As far as I’m concerned, right now, I want to stay with something new and fresh instead of going back to something old that I’ve already been to and done a lot for and with. I don’t think we can go wrong with staying at TNA and seeing where it goes in the future. Hopefully make it the best company that it can be.
Rock ‘N’ Roll Express is in Apocalpyto, true or false?
True. That was incredible. I love those guys. We’ve known them for years and I’ve always wanted that dream match. And you’ll get a little taste of it. It’s still not the dream match that will ultimately happen in the near future, but you’ll get a little taste of us wrestling out in the 28-degree weather. What happens to Ricky Morton is just incredible. It’s just incredible. You have to see it.
What other surprises are in store? Who else is on there?
Rock ‘N’ Roll were the biggest. There’s these guys, The Bravados, they’re local, and they’re great. They pop up. Itchweed, my comical alter ego, has in-ring wrestling debut, and its pretty nuts. I don’t know how it’s going to turn out because I haven’t seen it. It felt very weird doing it, wrestling as a comical character. I think it’s going to be funny and show another side of me and hopefully another talent of mine. Naturally, you’re going to get all your Jeff Hardy stuff and Matt Hardy stuff in full effect.
There have been a ton of changes and a very public courtroom battle at TNA recently. Some reports say talents are being kept in the dark about a lot of things. What has this experience been like for you?
It’s very strange. Billy Corgan from Smashing Pumpkins is a good friend of mine, and he loves pro wrestling. I understood that he was a huge investor, but evidently he’s out now however that happened. They still haven’t told us everything. There’s some new management coming in. They’re paying people and taking care of things. I’m not sure what’s going to happen or where it’s going to go. I’m just going to have faith in the company. Especially if they build the show around myself and Matt. I don’t think they can go wrong with that.

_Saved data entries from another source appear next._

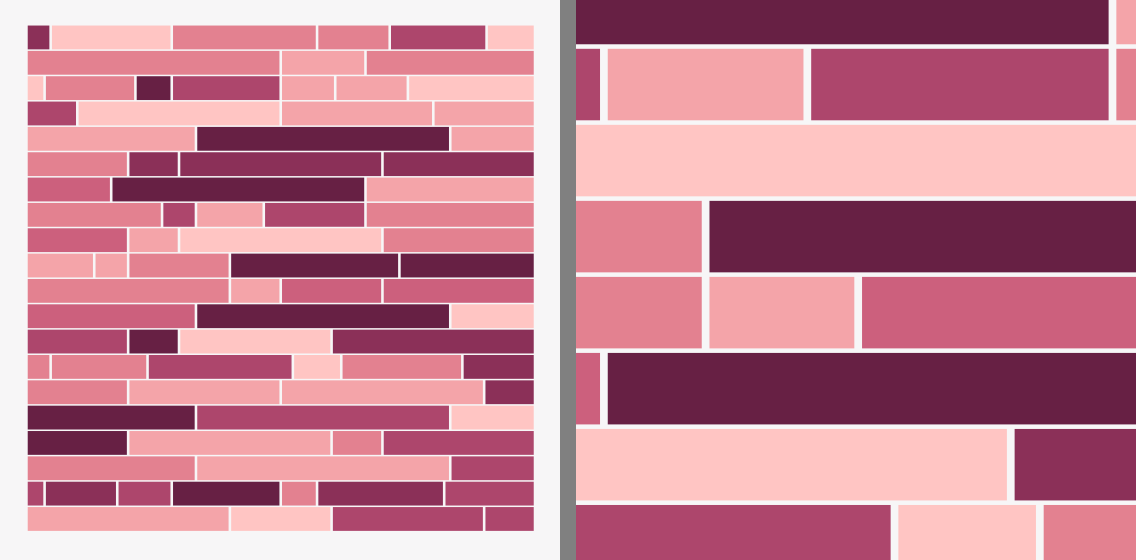
Left: the whole. Right: its middle third, enlarged.
This pattern is drawn by a WebGL 2 fragment shader. Its source:

```glsl
#version 300 es
precision highp float;
// Twenty rows of flat bars in a seven-step rose palette on a pale ground.
// Each row holds 2 to 8 bars; their widths are the whole numbers 1..n,
// shuffled by ranking hashes and scaled to fill the row.

#define ROWS 20.0
#define MIN_BARS 2
#define MAX_BARS 8
#define FIELD_LOW vec2(0.0495, 0.0520)
#define FIELD_HIGH vec2(0.9531, 0.9544)
#define GAP vec2(0.0046, 0.0027)
#define GROUND vec3(0.967, 0.964, 0.967)
#define SEED 3.7

uniform vec2 u_resolution;
out vec4 fragColor;

const vec3 PALETTE[7] = vec3[7](
    vec3(1.000, 0.773, 0.765),
    vec3(0.957, 0.643, 0.663),
    vec3(0.890, 0.506, 0.565),
    vec3(0.800, 0.376, 0.490),
    vec3(0.678, 0.275, 0.424),
    vec3(0.545, 0.188, 0.345),
    vec3(0.404, 0.125, 0.267));

float hash(vec2 p) {
    return fract(sin(dot(p + SEED, vec2(12.9898, 78.233))) * 43758.5453);
}

// Two averaged hashes favour rows of middling bar count.
int barCount(float row) {
    float spread = 0.5 * (hash(vec2(row, 31.0)) + hash(vec2(row, 57.0)));
    return MIN_BARS + int(spread * float(MAX_BARS - MIN_BARS + 1));
}

// Rank of a bar's hash among its row: a shuffled 1..count.
float barWeight(int bar, int count, float row) {
    float own = hash(vec2(float(bar), row));
    float rank = 1.0;
    for (int i = 0; i < count; i++) {
        if (hash(vec2(float(i), row)) < own) rank += 1.0;
    }
    return rank;
}

// Returns the start, end and index of the bar at x, with x in 0..1.
vec3 findBar(float x, float row) {
    int count = barCount(row);
    float total = 0.5 * float(count * (count + 1));
    float start = 0.0;
    float end = 0.0;
    int index = 0;
    for (int i = 0; i < count; i++) {
        start = end;
        end += barWeight(i, count, row) / total;
        index = i;
        if (x < end) break;
    }
    return vec3(start, end, float(index));
}

// Smoothed inside of an interval, inset by half a gap at both ends.
float band(float x, float low, float high, float gap, float pixel) {
    float inside = min(x - low, high - x) - 0.5 * gap;
    return clamp(inside / pixel + 0.5, 0.0, 1.0);
}

void main() {
    float side = min(u_resolution.x, u_resolution.y);
    vec2 canvas = (gl_FragCoord.xy - 0.5 * u_resolution) / side + 0.5;
    float pixel = 1.0 / side;

    // Grow the field by half a gap so that the outer bars meet its edges.
    vec2 low = FIELD_LOW - 0.5 * GAP;
    vec2 size = FIELD_HIGH + 0.5 * GAP - low;
    vec2 field = (canvas - low) / size;

    // Row and bar under this point.
    float row = clamp(floor(field.y * ROWS), 0.0, ROWS - 1.0);
    vec3 bar = findBar(field.x, row);

    // Coverage in canvas units.
    vec2 at = field * size;
    float rowHeight = size.y / ROWS;
    float cover = band(at.x, bar.x * size.x, bar.y * size.x, GAP.x, pixel)
                * band(at.y, row * rowHeight, (row + 1.0) * rowHeight, GAP.y, pixel);

    // One palette step per bar.
    int tone = min(int(hash(vec2(bar.z + 11.0, row + 83.0)) * 7.0), 6);
    fragColor = vec4(mix(GROUND, PALETTE[tone], cover), 1.0);
}
```
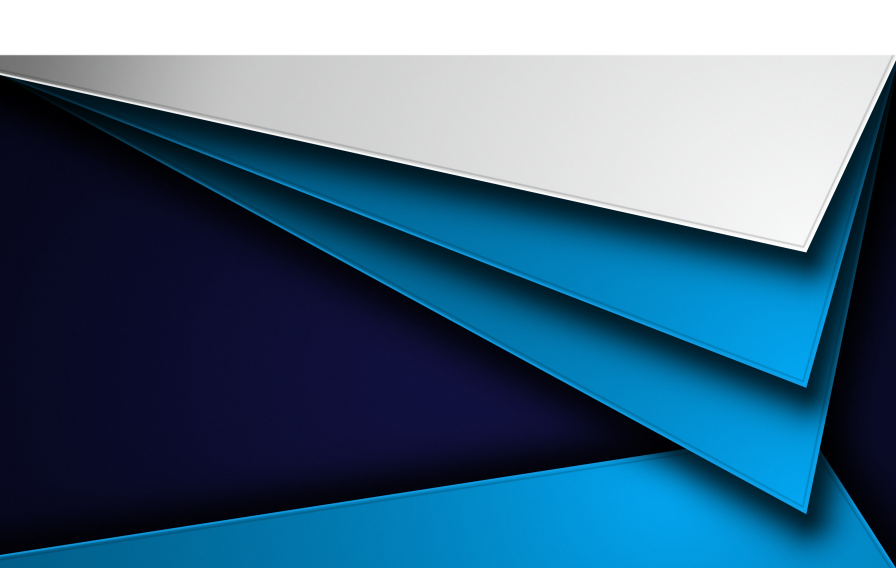
Write a WebGL 2 fragment shader that draws this background.

```glsl
#version 300 es
precision highp float;
// Layered paper wedges: a silver sheet over two blue ones, above a blue floor on navy.
// Each sheet is the corner between two rays from its tip; its signed distance
// gives the smooth edge, the bright rim, the inset crease and the soft shadow.

#define ASPECT 1.5802
#define BAND_Y 0.903
#define SHADOW_WIDTH 0.052
#define SHADOW_DEPTH 0.78
#define RIM_WIDTH 0.0036
#define CREASE_INSET 0.0085
#define GRAIN 0.006
#define LIT_BLUE vec3(0.01, 0.66, 0.96)
#define DIM_BLUE vec3(0.00, 0.22, 0.32)
#define RIM_BLUE vec3(0.08, 0.62, 0.90)
#define NAVY vec3(0.063, 0.066, 0.245)
#define NIGHT vec3(0.018, 0.022, 0.085)

uniform vec2 u_resolution;
out vec4 outColor;

float hash(vec2 p) {
    return fract(sin(dot(p, vec2(12.9898, 78.233))) * 43758.5453);
}

float cross2(vec2 a, vec2 b) {
    return a.x * b.y - a.y * b.x;
}

float rayDistance(vec2 q, vec2 dir) {
    return length(q - dir * max(dot(q, dir), 0.0));
}

// Signed distance to the corner from -> tip -> to, with the inside on its left
float wedge(vec2 p, vec2 from, vec2 tip, vec2 to) {
    vec2 q = p - tip;
    vec2 u = normalize(from - tip);
    vec2 v = normalize(to - tip);
    float side = max(cross2(u, q), -cross2(v, q));
    float dist = min(rayDistance(q, u), rayDistance(q, v));
    return side < 0.0 ? -dist : dist;
}

vec3 blueFill(vec2 p, vec2 light) {
    return mix(LIT_BLUE, DIM_BLUE, 1.0 - exp(-0.9 * distance(p, light)));
}

vec3 silverFill(vec2 p, vec2 light) {
    float r = distance(p, light);
    float tone = 0.98 - 0.19 * r - 0.26 * smoothstep(1.02, 1.5, r);
    return tone * vec3(0.995, 0.997, 1.0);
}

// Shades what lies beneath, then lays the sheet with its crease and rim
vec3 layer(vec3 below, float d, vec3 fill, vec3 rim, float px) {
    float s = max(d, 0.0) / SHADOW_WIDTH;
    below *= 1.0 - SHADOW_DEPTH * exp(-s * s);
    float crease = 1.0 - smoothstep(0.0, 0.0015 + px, abs(d + CREASE_INSET));
    fill *= 1.0 - 0.16 * crease;
    float edge = smoothstep(-RIM_WIDTH - px, -RIM_WIDTH + px, d);
    fill = mix(fill, rim, 0.85 * edge);
    return mix(fill, below, smoothstep(-0.7 * px, 0.7 * px, d));
}

void main() {
    vec2 p = gl_FragCoord.xy / u_resolution * vec2(ASPECT, 1.0);
    float px = 1.0 / u_resolution.y;

    // Navy ground with a broad glow
    vec2 g = (p - vec2(0.86, 0.34)) / vec2(0.85, 0.60);
    vec3 col = mix(NIGHT, NAVY, exp(-1.3 * dot(g, g)));

    // Floor sheet, pointing up
    float floorDist = wedge(p, vec2(ASPECT, 0.0), vec2(1.424, 0.243), vec2(0.0, 0.023));
    col = layer(col, floorDist, blueFill(p, vec2(1.19, 0.16)), RIM_BLUE, px);

    // Hanging sheets, lowest first, silver on top
    for (int i = 0; i < 3; i++) {
        float k = float(i);
        vec2 tip = vec2(1.422, mix(0.0947, 0.5556, k * 0.5) - 0.008 * k * (2.0 - k));
        vec2 right = vec2(ASPECT, 0.866 + 0.014 * k);
        float d = wedge(p, vec2(0.0, 0.868), tip, right);
        bool silver = i == 2;
        vec3 fill = silver ? silverFill(p, tip) : blueFill(p, tip);
        col = layer(col, d, fill, silver ? vec3(1.0) : RIM_BLUE, px);
    }

    // Plain white band at the top
    col += GRAIN * (hash(floor(p * 324.0)) - 0.5);
    col = mix(col, vec3(1.0), smoothstep(BAND_Y - px, BAND_Y + px, p.y));
    outColor = vec4(clamp(col, 0.0, 1.0), 1.0);
}
```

For them to trust us to just go out there and do what we do … I can’t complain with that. I love that.
Have you spoken with the new management about the creative liberties you’ve been given?
No, I haven’t. But we’re on the verge negotiation now. We’re supposed to meet with somebody before the end of the year. We should know something soon. We’re supposed to meet with the new higher-ups pretty soon, and we’ll go from there. Hopefully we’ll work out a great deal and stick around for a while and keep trying to be original and make TNA the best it can be.
When does your current contract expire?
February 28th. I think Matt’s is around the same time.
How would you categorize your relationship with Dixie Carter?
I love Dixie. She’s always been super good to me. When we worked out our deal in 2012, she was kind and generous. She took care of me. She’s always been great to me. I know there are certain things they can’t say. I don’t expect them to tell us everything. I’m just happy to be getting paid and have a good job and be able to support my family. I have no complaints about Dixie.
Has anyone else in the locker room approached you about doing their theme?
No, actually! The closest thing to that would be Jeff Jarrett, we’re very good friends, and he runs Global Force Wrestling. One of his guys uses a song off our last band album called “Obtuse.” I was honored by that. Jeff heard it and said I had gotten a lot better and asked if he could use it for one of his guys. I said of course. Hell yeah, of course!
I actually went to a show before I was able to wrestle because my leg was still hurting. I did a little interview, and I was able to see the guy come out to my song. That was really cool.
Chuck Carroll is former pro wrestling announcer and referee turned sports media personality. He once appeared on Monday Night RAW when he presented Robert Griffin III with a WWE title belt in the Redskins locker room.
Follow him on Twitter @ChuckCarrollWLC.